__Exercise prompt__:
Find the word "bold" in the data below and copy each line that holds it.

__Given data__:
════════════════
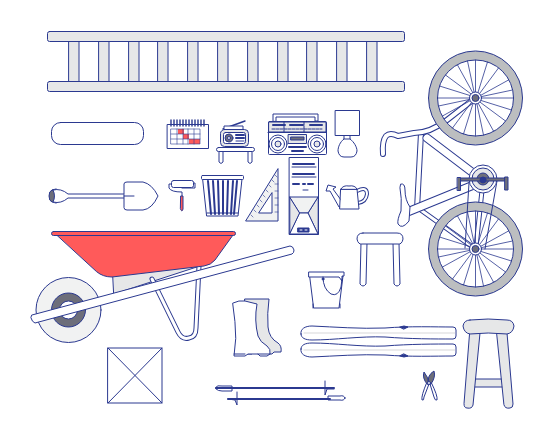
<!DOCTYPE html>
<html lang="en">
<head>
<meta charset="utf-8">
<title>Garage objects</title>
<style>
:root{--ink:#2b3990;--paper:#fff;--pale:#e6e7e8;--mist:#f1f2f2;--tyre:#bcbec0;--steel:#6d6e7a;--red:#ff5a5a}
html,body{margin:0;background:var(--paper);overflow:hidden}
svg{display:block;width:554px;height:439px}
.line{fill:none;stroke:var(--ink);stroke-width:1;stroke-linejoin:round;stroke-linecap:round}
.white{fill:var(--paper)}
.pale{fill:var(--pale)}
.mist{fill:var(--mist)}
.tyre{fill:var(--tyre)}
.steel{fill:var(--steel)}
.red{fill:var(--red)}
.ink{fill:var(--ink)}
.fine{stroke-width:.6}
.bold{stroke-width:2}
.clear{fill:none}
.soft{stroke:var(--tyre);stroke-width:.6}
.tube-edge{fill:none;stroke:var(--ink);stroke-linecap:round;stroke-linejoin:round}
.tube-fill{fill:none;stroke:var(--paper);stroke-linecap:round;stroke-linejoin:round}
</style>
</head>
<body>
<svg viewBox="0 0 554 439" role="img" aria-label="Line drawings of garage and household objects">
<defs>
  <g id="spokes">
    <path d="M0 -4V-38M0 4V38M-4 0H-38M4 0H38"/>
    <path d="M2 -4L12 -36M-2 4L-12 36M4 2L36 12M-4 -2L-36 -12"/>
    <path d="M3 -3L23 -30M-3 3L-23 30M3 3L30 23M-3 -3L-30 -23"/>
    <path d="M4 -2L33 -18M-4 2L-33 18M2 4L18 33M-2 -4L-18 -33"/>
    <path d="M4 -1L37 -8M-4 1L-37 8M1 4L8 37M-1 -4L-8 -37"/>
  </g>
  <g id="bike-wheel" class="line">
    <path class="tyre" fill-rule="evenodd" d="M-47 0A47 47 0 1 1 47 0A47 47 0 1 1 -47 0ZM-38 0A38 38 0 1 0 38 0A38 38 0 1 0 -38 0Z"/>
    <use href="#spokes" stroke-width=".8"/>
    <circle class="white" r="6"/>
    <circle class="steel" r="3.5"/>
  </g>
  <rect id="rung" width="10" height="40" y="41.500"/>
  <g id="speaker">
    <circle class="white" r="9"/>
    <circle class="clear" r="6.500"/>
    <circle class="pale" r="3"/>
  </g>
  <g id="ski">
    <path class="white" d="M301 334C300 329 305 326 312 326C335 327 360 329 385 328C410 326 435 327 453 327Q456 327 456 330V336Q456 339 453 339C435 339 410 339 385 337C360 336 335 340 312 340C305 340 301 338 301 334Z"/>
    <path class="soft" d="M304 333H455"/>
    <path class="ink" d="M400 327L404 326L408 327L404 329Z"/>
  </g>
</defs>

<g id="ladder" class="line pale">
  <g class="pale">
    <use href="#rung" x="69"/><use href="#rung" x="99"/><use href="#rung" x="129"/><use href="#rung" x="158"/><use href="#rung" x="188"/><use href="#rung" x="218"/><use href="#rung" x="248"/><use href="#rung" x="278"/><use href="#rung" x="307"/><use href="#rung" x="337"/><use href="#rung" x="367"/>
    <rect x="47.500" y="31.500" width="357" height="10" rx="2"/>
    <rect x="47.500" y="81.500" width="357" height="10" rx="2"/>
  </g>
</g>

<g id="skateboard" class="line">
  <rect class="white" x="51.500" y="122.500" width="92" height="22" rx="9"/>
</g>

<g id="calendar" class="line">
  <rect class="white" x="167.500" y="124.500" width="41" height="24"/>
  <path stroke-width="1.400" d="M171 120V126M174 120V126M177 120V126M180 120V126M183 120V126M186 120V126M189 120V126M192 120V126M195 120V126M198 120V126M201 120V126M204 120V126"/>
  <path class="red" stroke="none" d="M178 129H184V134H189V139H194V144H189V139H183V134H178ZM194 139H200V144H194Z"/>
  <path class="fine" d="M171 129H200V144H171ZM171 134H200M171 139H200M177 129V144M183 129V144M188 129V144M194 129V144"/>
</g>

<g id="radio" class="line">
  <path d="M223 129L245 121" stroke-width="1.400"/>
  <path class="white" d="M224 130V126H243V130"/>
  <rect class="pale" x="220.500" y="129.500" width="28" height="17" rx="4"/>
  <rect class="white" x="223.500" y="132.500" width="22" height="11" rx="2"/>
  <circle class="steel" cx="229" cy="138" r="4"/>
  <circle class="white" cx="229" cy="138" r="1.500"/>
  <path class="bold" d="M236 135H244M236 138H244"/>
  <path d="M236 141H244"/>
</g>
<g id="radio-bench" class="line">
  <path class="white" d="M219 151V162Q221 165 223 162V151M248 151V162Q250 165 252 162V151"/>
  <rect class="white" x="216.500" y="147.500" width="38" height="4" rx="2"/>
</g>

<g id="boombox" class="line">
  <path class="white" d="M273 121V114H318V121H315V117H276V121Z"/>
  <rect class="white" x="268.500" y="121.500" width="58" height="33" rx="1"/>
  <rect class="pale" x="269" y="122" width="57" height="10"/>
  <path class="bold" d="M273 125H285M290 125H303M310 125H322"/>
  <path d="M272 129H322M284 122V132M304 122V132" stroke-dasharray="3 1"/>
  <path d="M268 132.500H326"/>
  <use href="#speaker" x="278" y="144"/>
  <use href="#speaker" x="317" y="144"/>
  <rect class="pale" x="288.500" y="134.500" width="18" height="9"/>
  <rect class="steel" x="291" y="137" width="13" height="3"/>
  <path class="bold" d="M289 147H306M292 151H303"/>
</g>

<g id="table-lamp" class="line">
  <path class="white" d="M344 135V139C340 142 338 147 338 151Q339 157 344 157H351Q356 157 357 151C357 147 354 142 350 139V135Z"/>
  <path d="M344 139H350"/>
  <rect class="white" x="335.500" y="110.500" width="24" height="25"/>
</g>

<g id="shovel" class="line">
  <path class="steel" d="M56 189L52 190Q49 191 49 196Q49 201 52 202L56 203Z"/>
  <path class="white" d="M53 190Q61 188 68 194H126V198H68Q61 204 53 202Q56 196 53 190Z"/>
  <path class="white" d="M124 194V184Q124 182 127 182H143Q152 184 158 196Q152 209 143 210H127Q124 210 124 208Z"/>
  <path d="M124 196H134"/>
</g>

<g id="paint-roller" class="line">
  <path d="M171 184H169V188Q171 192 182 192V196M193 183H195V188H182"/>
  <rect class="white" x="171.500" y="180.500" width="22" height="7" rx="2"/>
  <path class="red" d="M181 196H183V209Q182 213 180.500 209Z"/>
</g>

<g id="waste-bin" class="line">
  <path class="white" d="M203 179H242L238 216H207Z"/>
  <path class="pale" d="M208 181L211 214M213 181L215 214M218 181L219 214M223 181V214M228 181L227 214M233 181L231 214M237 181L234 214" stroke-width="2"/>
  <path d="M207 213H238"/>
  <rect class="white" x="201.500" y="175.500" width="42" height="4" rx="1"/>
</g>

<g id="set-square" class="line">
  <path class="mist" fill-rule="evenodd" d="M278 169V221H246ZM272 193V213H259Z"/>
  <path class="fine" d="M275 175L277 177M272 180L274 182M269 185L271 187M266 190L268 192M263 195L265 197M260 200L262 202M257 205L259 207M254 210L256 212M251 215L253 217M278 184H275M278 191H275M278 198H275M278 205H275M278 212H275"/>
</g>

<g id="computer-tower" class="line">
  <rect class="white" x="289.500" y="157.500" width="29" height="77"/>
  <path class="bold" d="M293 164H314M293 174H314"/>
  <path d="M292 167H316M292 177H316"/>
  <path class="bold" d="M293 184H299M303 184H305M308 184H313" />
  <path d="M303 190H308"/>
  <path class="pale" d="M290 197L300 213L290 234ZM318 197L308 213L318 234Z"/>
  <path class="mist" d="M290 197H318L308 213H300Z"/>
  <path class="white" d="M300 213H308L318 234H290Z"/>
  <rect class="ink" x="298" y="228" width="11" height="4"/>
  <path stroke="#fff" d="M300 230H302M305 230H307"/>
</g>

<g id="watering-can" class="line">
  <path class="white" d="M341 200L333 189L336 187L328 185L326 191L330 191L339 207L342 207Z"/>
  <path class="tube-edge" stroke-width="4" d="M357 191Q367 186 367 194Q366 202 358 203"/>
  <path class="tube-fill" stroke-width="2" d="M357 191Q367 186 367 194Q366 202 358 203"/>
  <path class="white" d="M341 189H357L359 209H340Z"/>
  <path class="white" d="M341 189Q343 185 349 186Q355 185 357 189Z"/>
</g>

<g id="bicycle">
  <path class="tube-edge" stroke-width="6" d="M421 133L417 209"/>
  <path class="tube-fill" stroke-width="4" d="M421 133L417 209"/>
  <path class="tube-edge" stroke-width="5" d="M483 181L476 247M418 208L474 248"/>
  <path class="tube-fill" stroke-width="3" d="M483 181L476 247M418 208L474 248"/>
  <path class="tube-edge" stroke-width="9" d="M427 138L481 179M405 213L481 182"/>
  <path class="tube-fill" stroke-width="7" d="M427 138L481 179M405 213L481 182"/>
  <path class="tube-edge" stroke-width="6" d="M383 154Q382 141 386 136Q390 132 398 136L414 133Q430 133 447 120L474 99"/>
  <path class="tube-fill" stroke-width="4" d="M383 154Q382 141 386 136Q390 132 398 136L414 133Q430 133 447 120L474 99"/>
  <path class="line white" d="M401 184Q405 183 405 190Q405 200 410 207L409 221Q402 230 398 224Q397 220 401 211Q402 198 400 188Z"/>
  <use href="#bike-wheel" x="475.500" y="98"/>
  <use href="#bike-wheel" x="475.500" y="249"/>
  <g class="line">
    <path d="M469 183L465 248M497 181L485 249"/>
    <circle class="white" cx="483" cy="179" r="14"/>
    <circle class="pale" cx="483" cy="179" r="11"/>
    <circle class="steel" cx="483" cy="179" r="6"/>
    <path class="steel" d="M459 178H507V181H459Z"/>
    <rect class="steel" x="457.500" y="177.500" width="3" height="13"/>
    <rect class="steel" x="505" y="177" width="3" height="13"/>
    <circle class="ink" cx="483" cy="180" r="3"/>
  </g>
</g>

<g id="low-stool" class="line">
  <path class="white" d="M361 243L360 284Q363 288 366 284L367 243ZM393 243L394 284Q397 288 400 284L399 243Z"/>
  <path class="white" d="M363 233H397Q403 233 403 239Q402 245 397 244H363Q358 245 357 239Q357 233 363 233Z"/>
</g>

<g id="wheelbarrow" class="line">
  <path class="pale" d="M113 274H118L212 262L114 294Z"/>
  <path class="tube-edge" stroke-width="5" d="M152 279L178 332Q182 340 189 338Q196 337 196 328L199 266"/>
  <path class="tube-fill" stroke-width="3" d="M152 279L178 332Q182 340 189 338Q196 337 196 328L199 266"/>
  <path class="red" d="M57 235H233L215 260Q211 265 204 266L112 277Q103 277 97 272Z"/>
  <rect class="red" x="51.500" y="231.500" width="184" height="4" rx="2"/>
  <circle class="mist" cx="68.500" cy="310" r="32.500"/>
  <circle class="steel" cx="68.500" cy="310" r="17"/>
  <circle class="white" cx="68.500" cy="310" r="9"/>
  <path class="white" d="M32 315L290 246Q293 246 294 250Q294 253 292 254L35 323Q32 322 31 318Z"/>
</g>

<g id="bucket" class="line">
  <path class="white" d="M310 276H343L339 308H314Z"/>
  <path class="white" d="M309 272H344V276H342V281L339 277H309Z"/>
  <path d="M323 277Q323 289 331 294Q338 297 341 287L342 279"/>
  <circle class="ink" cx="323" cy="279" r="1"/>
  <path d="M313 304V308M340 304V308"/>
</g>

<g id="rubber-boots" class="line">
  <path class="pale" d="M245 299H269Q267 314 268 327Q269 338 278 343Q282 346 281 352H274L272 354H266L264 352H254L252 354H244Z"/>
  <path class="white" d="M233 303Q239 300 245 301L257 304Q254 320 258 336Q260 342 267 346Q271 349 270 354L267 356H260L258 354H248L245 356H234Q237 338 235 322Z"/>
  <path d="M234 354H245M258 354H270"/>
</g>

<g id="crate" class="line">
  <rect class="white" x="108" y="348" width="54" height="55"/>
  <path d="M108 348L162 403M162 348L108 403"/>
</g>

<g id="skis" class="line">
  <use href="#ski"/>
  <use href="#ski" transform="matrix(1 0 0 -1 0 683)"/>
</g>

<g id="ski-poles" class="line">
  <path class="white" d="M216 387Q217 385 222 386H232V391H222Q218 391 216 389Z"/>
  <path class="bold" d="M216 388H334"/>
  <path d="M325 381V395L327 389L334 389"/>
  <path class="white" d="M345 398Q344 401 340 400H328V396H340Q344 395 345 398Z"/>
  <path class="bold" d="M228 399H330"/>
  <path d="M237 392V405L235 400L228 399"/>
</g>

<g id="pruning-shears" class="line">
  <path class="white" d="M429 384L424 397Q424 401 422 400Q421 396 427 382ZM430 384L434 397Q435 401 437 400Q438 396 431 382Z"/>
  <path class="steel" d="M427 384Q422 378 424 372Q428 377 430 384ZM428 384Q427 375 434 371Q436 377 431 384Z"/>
  <circle class="white" cx="429" cy="383" r="1.500"/>
</g>

<g id="bar-stool" class="line">
  <path class="pale" d="M470 379H508V387H470Z"/>
  <path class="pale" d="M470 333H480L473 405Q472 409 467 408Q464 408 464 404ZM497 333H507L513 404Q513 408 510 408Q505 409 504 405Z"/>
  <path class="pale" d="M470 320Q488 318 507 320Q513 320 514 326Q513 333 507 334Q488 332 470 334Q464 333 463 326Q464 320 470 320Z"/>
</g>
</svg>
</body>
</html>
════════════════
__Reply to the exercise__:
.bold{stroke-width:2}
  <path class="bold" d="M236 135H244M236 138H244"/>
  <path class="bold" d="M273 125H285M290 125H303M310 125H322"/>
  <path class="bold" d="M289 147H306M292 151H303"/>
  <path class="bold" d="M293 164H314M293 174H314"/>
  <path class="bold" d="M293 184H299M303 184H305M308 184H313" />
  <path class="bold" d="M216 388H334"/>
  <path class="bold" d="M228 399H330"/>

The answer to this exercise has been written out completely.